    Abstract

    This paper summarizes the 2020 Diversity in Radiology and Molecular Imaging: What We Need to Know Conference, a three-day virtual conference held September 9-11, 2020. The World Molecular Imaging Society (WMIS) and Stanford University jointly organized this event to provide a forum for WMIS members and affiliates worldwide to openly discuss issues pertaining to diversity in science, technology, engineering, and mathematics (STEM). The participants discussed three main conference themes, "racial diversity in STEM," "women in STEM," and "global health," which were discussed through seven plenary lectures, twelve scientific presentations, and nine roundtable discussions, respectively. Breakout sessions were designed to flip the classroom and seek input from attendees on important topics such as increasing the representation of underrepresented minority (URM) members and women in STEM, generating pipeline programs in the fields of molecular imaging, supporting existing URM and women members in their career pursuits, developing mechanisms to effectively address microaggressions, providing leadership opportunities for URM and women STEM members, improving global health research, and developing strategies to advance culturally competent healthcare.
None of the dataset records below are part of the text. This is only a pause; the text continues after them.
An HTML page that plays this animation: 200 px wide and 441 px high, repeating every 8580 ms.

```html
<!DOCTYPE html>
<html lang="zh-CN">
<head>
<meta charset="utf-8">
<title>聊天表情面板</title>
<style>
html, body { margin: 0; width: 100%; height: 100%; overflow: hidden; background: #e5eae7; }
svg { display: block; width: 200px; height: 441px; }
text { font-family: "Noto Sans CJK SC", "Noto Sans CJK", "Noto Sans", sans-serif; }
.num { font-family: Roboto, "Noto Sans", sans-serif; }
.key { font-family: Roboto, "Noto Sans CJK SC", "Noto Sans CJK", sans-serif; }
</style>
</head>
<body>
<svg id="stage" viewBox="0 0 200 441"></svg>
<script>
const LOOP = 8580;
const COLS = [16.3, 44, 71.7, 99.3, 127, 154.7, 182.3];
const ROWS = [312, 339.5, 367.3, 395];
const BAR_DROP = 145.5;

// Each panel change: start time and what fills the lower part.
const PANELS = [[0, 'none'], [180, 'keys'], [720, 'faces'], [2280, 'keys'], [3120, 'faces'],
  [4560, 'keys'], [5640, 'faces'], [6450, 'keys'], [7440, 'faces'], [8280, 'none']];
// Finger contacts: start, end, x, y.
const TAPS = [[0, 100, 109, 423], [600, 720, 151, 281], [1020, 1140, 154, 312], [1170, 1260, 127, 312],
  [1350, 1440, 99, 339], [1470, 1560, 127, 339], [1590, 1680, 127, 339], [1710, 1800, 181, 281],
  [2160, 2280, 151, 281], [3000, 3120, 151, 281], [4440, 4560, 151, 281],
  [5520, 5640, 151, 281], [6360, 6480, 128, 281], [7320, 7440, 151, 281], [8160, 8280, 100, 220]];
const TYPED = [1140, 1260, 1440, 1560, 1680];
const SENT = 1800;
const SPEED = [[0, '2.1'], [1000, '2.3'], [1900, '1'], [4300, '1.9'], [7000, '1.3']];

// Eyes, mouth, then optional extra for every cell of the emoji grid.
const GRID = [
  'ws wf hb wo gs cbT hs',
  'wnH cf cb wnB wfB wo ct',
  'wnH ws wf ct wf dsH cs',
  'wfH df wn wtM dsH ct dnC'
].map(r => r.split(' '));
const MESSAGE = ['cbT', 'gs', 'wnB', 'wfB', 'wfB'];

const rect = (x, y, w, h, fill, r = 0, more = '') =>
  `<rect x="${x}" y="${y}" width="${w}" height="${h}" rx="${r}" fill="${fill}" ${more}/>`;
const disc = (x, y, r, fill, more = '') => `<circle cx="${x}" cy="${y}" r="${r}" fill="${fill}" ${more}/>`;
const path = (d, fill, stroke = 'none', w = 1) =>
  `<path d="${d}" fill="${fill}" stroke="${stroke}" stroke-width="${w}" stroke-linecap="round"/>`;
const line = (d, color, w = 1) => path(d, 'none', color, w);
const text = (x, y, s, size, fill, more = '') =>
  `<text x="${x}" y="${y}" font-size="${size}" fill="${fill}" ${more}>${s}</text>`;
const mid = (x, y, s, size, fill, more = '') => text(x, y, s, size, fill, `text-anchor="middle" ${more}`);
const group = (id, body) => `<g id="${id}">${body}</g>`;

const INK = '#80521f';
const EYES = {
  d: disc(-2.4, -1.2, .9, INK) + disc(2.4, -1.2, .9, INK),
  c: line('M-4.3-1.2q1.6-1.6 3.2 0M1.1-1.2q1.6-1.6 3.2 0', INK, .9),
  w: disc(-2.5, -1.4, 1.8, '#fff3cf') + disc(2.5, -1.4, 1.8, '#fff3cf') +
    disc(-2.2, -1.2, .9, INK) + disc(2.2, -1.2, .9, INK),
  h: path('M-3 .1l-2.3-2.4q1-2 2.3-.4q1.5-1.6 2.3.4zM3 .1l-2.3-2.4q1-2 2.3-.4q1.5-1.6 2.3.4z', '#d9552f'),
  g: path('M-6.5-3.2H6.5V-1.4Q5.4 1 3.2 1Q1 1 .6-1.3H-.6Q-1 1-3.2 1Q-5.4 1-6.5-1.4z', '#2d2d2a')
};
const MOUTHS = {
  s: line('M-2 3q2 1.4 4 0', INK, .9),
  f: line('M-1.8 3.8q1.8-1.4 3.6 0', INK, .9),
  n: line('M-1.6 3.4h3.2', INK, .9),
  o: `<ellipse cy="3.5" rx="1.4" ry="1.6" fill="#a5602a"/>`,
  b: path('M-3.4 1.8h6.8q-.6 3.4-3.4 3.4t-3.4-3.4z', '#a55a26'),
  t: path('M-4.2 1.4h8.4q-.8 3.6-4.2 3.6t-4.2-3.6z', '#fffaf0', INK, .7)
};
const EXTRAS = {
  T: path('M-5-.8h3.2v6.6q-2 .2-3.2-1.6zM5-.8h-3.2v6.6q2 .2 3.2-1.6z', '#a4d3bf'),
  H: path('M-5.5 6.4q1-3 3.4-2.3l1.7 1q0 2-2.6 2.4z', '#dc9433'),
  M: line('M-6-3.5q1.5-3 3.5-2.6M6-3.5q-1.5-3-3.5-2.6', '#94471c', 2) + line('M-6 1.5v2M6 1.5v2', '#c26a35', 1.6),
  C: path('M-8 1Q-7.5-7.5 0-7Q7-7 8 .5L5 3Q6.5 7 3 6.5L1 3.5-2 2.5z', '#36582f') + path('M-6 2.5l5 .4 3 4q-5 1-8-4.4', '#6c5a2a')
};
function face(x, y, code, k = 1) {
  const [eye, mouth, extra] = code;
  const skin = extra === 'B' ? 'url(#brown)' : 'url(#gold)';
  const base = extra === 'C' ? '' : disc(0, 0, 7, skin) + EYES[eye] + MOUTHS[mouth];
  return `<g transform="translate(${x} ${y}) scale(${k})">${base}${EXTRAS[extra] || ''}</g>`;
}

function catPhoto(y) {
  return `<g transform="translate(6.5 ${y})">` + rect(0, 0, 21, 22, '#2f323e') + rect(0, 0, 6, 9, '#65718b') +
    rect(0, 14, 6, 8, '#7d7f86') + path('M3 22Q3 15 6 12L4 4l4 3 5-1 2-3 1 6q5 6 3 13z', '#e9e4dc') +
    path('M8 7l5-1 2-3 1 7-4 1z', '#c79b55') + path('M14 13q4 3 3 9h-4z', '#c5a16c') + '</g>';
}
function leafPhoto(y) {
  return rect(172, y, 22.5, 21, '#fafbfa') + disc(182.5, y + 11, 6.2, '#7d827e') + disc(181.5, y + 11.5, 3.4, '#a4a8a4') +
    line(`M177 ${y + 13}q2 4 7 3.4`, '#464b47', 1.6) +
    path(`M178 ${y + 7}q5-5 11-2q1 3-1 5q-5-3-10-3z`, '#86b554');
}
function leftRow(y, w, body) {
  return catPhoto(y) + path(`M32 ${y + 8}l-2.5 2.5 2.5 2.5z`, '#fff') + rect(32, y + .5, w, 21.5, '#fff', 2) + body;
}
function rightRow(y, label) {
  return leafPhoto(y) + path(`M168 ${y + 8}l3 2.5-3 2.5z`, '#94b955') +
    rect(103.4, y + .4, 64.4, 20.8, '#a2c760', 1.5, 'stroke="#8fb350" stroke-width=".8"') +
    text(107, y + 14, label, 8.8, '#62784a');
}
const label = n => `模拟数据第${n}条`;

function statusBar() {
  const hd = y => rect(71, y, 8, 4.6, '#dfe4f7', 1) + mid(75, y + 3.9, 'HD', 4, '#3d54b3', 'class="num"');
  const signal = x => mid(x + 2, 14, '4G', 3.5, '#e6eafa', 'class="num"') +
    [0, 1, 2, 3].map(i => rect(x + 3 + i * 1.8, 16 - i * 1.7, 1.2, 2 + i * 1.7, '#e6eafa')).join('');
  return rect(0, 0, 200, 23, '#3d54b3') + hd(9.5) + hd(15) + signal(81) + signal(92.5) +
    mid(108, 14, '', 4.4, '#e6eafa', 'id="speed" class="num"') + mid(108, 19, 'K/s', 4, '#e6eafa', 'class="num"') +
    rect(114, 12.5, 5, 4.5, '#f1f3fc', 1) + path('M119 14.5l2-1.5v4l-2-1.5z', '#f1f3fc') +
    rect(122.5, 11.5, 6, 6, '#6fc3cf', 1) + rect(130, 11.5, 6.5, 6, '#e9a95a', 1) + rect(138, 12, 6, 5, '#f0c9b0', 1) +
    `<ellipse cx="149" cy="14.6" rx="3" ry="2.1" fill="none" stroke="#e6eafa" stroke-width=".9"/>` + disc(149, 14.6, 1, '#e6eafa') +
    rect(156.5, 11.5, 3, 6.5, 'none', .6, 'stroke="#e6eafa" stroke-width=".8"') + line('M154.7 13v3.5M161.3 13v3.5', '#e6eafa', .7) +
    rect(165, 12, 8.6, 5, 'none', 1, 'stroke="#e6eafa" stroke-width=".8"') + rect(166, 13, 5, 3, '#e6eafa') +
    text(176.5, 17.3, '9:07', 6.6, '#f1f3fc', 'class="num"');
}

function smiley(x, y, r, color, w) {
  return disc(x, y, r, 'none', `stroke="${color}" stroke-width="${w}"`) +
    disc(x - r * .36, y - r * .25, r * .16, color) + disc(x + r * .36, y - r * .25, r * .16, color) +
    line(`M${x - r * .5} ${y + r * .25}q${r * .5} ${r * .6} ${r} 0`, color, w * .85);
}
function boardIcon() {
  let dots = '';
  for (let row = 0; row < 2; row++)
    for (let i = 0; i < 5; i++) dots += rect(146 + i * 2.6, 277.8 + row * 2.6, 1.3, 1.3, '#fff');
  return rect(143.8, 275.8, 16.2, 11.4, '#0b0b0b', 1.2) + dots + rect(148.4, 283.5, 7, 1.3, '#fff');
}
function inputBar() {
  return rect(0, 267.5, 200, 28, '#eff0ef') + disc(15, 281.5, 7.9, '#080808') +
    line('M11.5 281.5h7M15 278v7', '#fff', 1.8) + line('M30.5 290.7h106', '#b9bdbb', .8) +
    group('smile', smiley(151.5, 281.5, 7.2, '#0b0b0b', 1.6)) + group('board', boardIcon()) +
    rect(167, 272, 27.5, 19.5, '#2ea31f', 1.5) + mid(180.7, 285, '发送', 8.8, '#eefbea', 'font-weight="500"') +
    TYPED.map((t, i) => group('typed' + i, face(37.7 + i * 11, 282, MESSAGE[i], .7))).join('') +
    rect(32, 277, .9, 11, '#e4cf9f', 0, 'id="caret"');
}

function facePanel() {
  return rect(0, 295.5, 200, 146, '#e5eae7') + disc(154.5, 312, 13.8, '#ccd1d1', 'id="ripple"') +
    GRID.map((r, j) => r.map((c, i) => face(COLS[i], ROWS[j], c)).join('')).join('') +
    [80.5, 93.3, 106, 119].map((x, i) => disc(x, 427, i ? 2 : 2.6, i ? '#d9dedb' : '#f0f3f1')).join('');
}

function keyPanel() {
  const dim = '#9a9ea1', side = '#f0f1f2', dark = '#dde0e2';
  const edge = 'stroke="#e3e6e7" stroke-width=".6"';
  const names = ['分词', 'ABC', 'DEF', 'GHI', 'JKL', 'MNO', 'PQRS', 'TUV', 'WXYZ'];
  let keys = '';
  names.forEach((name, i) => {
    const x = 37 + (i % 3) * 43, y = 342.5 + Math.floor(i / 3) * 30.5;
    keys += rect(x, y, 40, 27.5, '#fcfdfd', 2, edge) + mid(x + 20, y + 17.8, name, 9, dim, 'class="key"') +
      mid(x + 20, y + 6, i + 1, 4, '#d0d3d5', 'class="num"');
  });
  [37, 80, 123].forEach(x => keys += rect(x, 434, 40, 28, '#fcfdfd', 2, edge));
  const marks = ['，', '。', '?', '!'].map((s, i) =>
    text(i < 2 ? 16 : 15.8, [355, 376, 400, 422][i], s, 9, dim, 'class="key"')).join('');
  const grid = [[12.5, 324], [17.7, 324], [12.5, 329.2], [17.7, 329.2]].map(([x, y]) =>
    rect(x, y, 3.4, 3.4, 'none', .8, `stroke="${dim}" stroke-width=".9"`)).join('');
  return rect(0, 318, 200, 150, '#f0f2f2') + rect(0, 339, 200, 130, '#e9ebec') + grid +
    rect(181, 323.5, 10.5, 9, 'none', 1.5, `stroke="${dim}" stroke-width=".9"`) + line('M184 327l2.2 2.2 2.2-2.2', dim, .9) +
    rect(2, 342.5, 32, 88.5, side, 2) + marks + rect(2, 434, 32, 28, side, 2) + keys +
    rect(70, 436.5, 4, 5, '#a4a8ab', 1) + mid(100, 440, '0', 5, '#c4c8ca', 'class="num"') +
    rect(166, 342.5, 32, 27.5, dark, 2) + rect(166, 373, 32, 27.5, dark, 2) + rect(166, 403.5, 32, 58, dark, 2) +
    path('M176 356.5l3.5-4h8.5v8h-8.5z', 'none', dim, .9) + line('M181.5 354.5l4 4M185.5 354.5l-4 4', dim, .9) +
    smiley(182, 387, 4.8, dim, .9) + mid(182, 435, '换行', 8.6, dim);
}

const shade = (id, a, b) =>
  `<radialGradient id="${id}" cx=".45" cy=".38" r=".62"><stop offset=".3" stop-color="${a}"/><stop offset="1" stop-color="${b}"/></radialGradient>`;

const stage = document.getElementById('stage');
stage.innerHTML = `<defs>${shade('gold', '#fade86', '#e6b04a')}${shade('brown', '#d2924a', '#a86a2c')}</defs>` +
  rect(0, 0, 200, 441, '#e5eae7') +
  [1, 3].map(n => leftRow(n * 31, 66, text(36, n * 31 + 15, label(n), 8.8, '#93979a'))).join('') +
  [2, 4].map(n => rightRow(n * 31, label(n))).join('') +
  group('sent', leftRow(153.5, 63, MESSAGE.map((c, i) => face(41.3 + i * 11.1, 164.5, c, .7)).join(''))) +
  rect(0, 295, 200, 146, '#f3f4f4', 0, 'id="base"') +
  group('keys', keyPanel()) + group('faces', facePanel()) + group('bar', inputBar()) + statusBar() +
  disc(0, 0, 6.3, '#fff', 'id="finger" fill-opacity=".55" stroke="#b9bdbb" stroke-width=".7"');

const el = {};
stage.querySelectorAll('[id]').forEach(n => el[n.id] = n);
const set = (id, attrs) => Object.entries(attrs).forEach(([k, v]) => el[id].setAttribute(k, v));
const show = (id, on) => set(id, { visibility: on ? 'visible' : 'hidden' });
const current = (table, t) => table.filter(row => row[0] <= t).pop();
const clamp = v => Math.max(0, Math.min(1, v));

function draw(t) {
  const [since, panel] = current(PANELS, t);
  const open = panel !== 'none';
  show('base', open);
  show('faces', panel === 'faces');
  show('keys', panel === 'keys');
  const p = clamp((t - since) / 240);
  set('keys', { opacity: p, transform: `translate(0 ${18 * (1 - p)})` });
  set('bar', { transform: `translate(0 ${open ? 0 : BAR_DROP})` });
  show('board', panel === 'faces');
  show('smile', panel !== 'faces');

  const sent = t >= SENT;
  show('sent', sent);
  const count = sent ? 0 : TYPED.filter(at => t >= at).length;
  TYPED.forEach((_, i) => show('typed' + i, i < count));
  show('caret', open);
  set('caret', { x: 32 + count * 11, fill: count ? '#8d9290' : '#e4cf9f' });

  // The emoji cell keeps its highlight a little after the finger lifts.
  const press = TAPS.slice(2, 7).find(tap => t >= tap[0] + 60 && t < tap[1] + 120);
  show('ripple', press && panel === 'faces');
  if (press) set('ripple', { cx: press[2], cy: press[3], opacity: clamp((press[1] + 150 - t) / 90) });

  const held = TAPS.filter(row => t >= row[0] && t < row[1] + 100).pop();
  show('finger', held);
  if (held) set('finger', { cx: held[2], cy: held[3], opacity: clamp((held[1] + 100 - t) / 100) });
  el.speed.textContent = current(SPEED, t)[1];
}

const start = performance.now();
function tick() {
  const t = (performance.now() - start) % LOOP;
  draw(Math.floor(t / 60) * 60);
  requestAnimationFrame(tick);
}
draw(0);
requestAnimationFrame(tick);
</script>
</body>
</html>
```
    View details for DOI 10.1007/s11307-021-01610-3

    View details for PubMedID 33903986

  • Somatic Differentiation and MR Imaging of Magnetically Labeled Human Embryonic Stem Cells CELL TRANSPLANTATION Nejadnik, H., Henning, T. D., Castaneda, R. T., Boddington, S., Taubert, S., Jha, P., Tavri, S., Golovko, D., Ackerman, L., Meier, R., Daldrup-Link, H. E. 2012; 21 (12): 2555-2567

    Abstract

    Magnetic resonance (MR) imaging of superparamagnetic iron oxide (SPIO)-labeled stem cells offers a noninvasive evaluation of stem cell engraftment in host organs. Excessive cellular iron load from SPIO labeling, however, impairs stem cell differentiation. The purpose of this study was to magnetically label human embryonic stem cells (hESCs) via a reduced exposure protocol that maintains a significant MR signal and no significant impairment to cellular pluripotency or differentiation potential. hESCs were labeled by simple incubation with Food and Drug Administration-approved ferumoxides, using concentrations of 50- 200 µg Fe/ml and incubation times of 3-24 h. The most reduced exposure labeling protocol that still provided a significant MR signal comparable to accepted labeling protocols was selected for subsequent studies. Labeled hESCs were compared to unlabeled controls for differences in pluripotency as studied by fluorescence staining for SSEA-1, SSEA-4, TRA-60, and TRA-81 and in differentiation capacity as studied by quantitative real-time PCR for hOCT4, hACTC1, hSOX1, and hAFP after differentiation into embryoid bodies (EBs). Subsequent MR and microscopy imaging were performed to evaluate for cellular iron distribution and long-term persistence of the label. An incubation concentration of 50 µg Fe/ml and incubation time of 3 h demonstrated a significantly reduced exposure protocol that yielded an intracellular iron uptake of 4.50 ± 0.27 pg, an iron content comparable to currently accepted SPIO labeling protocols. Labeled and unlabeled hESCs showed no difference in pluripotency or differentiation capacity. Ferumoxide-labeled hESCs demonstrated persistent MR contrast effects as embryoid bodies for 21 days. Electron microscopy confirmed persistent lysosomal storage of iron oxide particles in EBs up to 9 days, while additional microscopy visualization confirmed the iron distribution within single and multiple EBs. Labeling hESCs with ferumoxides by this tailored protocol reduces exposure of cells to the labeling agent while allowing for long-term visualization with MR imaging and the retention of cellular pluripotency and differentiation potential.

    View details for DOI 10.3727/096368912X653156

    View details for Web of Science ID 000315001400002

    View details for PubMedID 22862886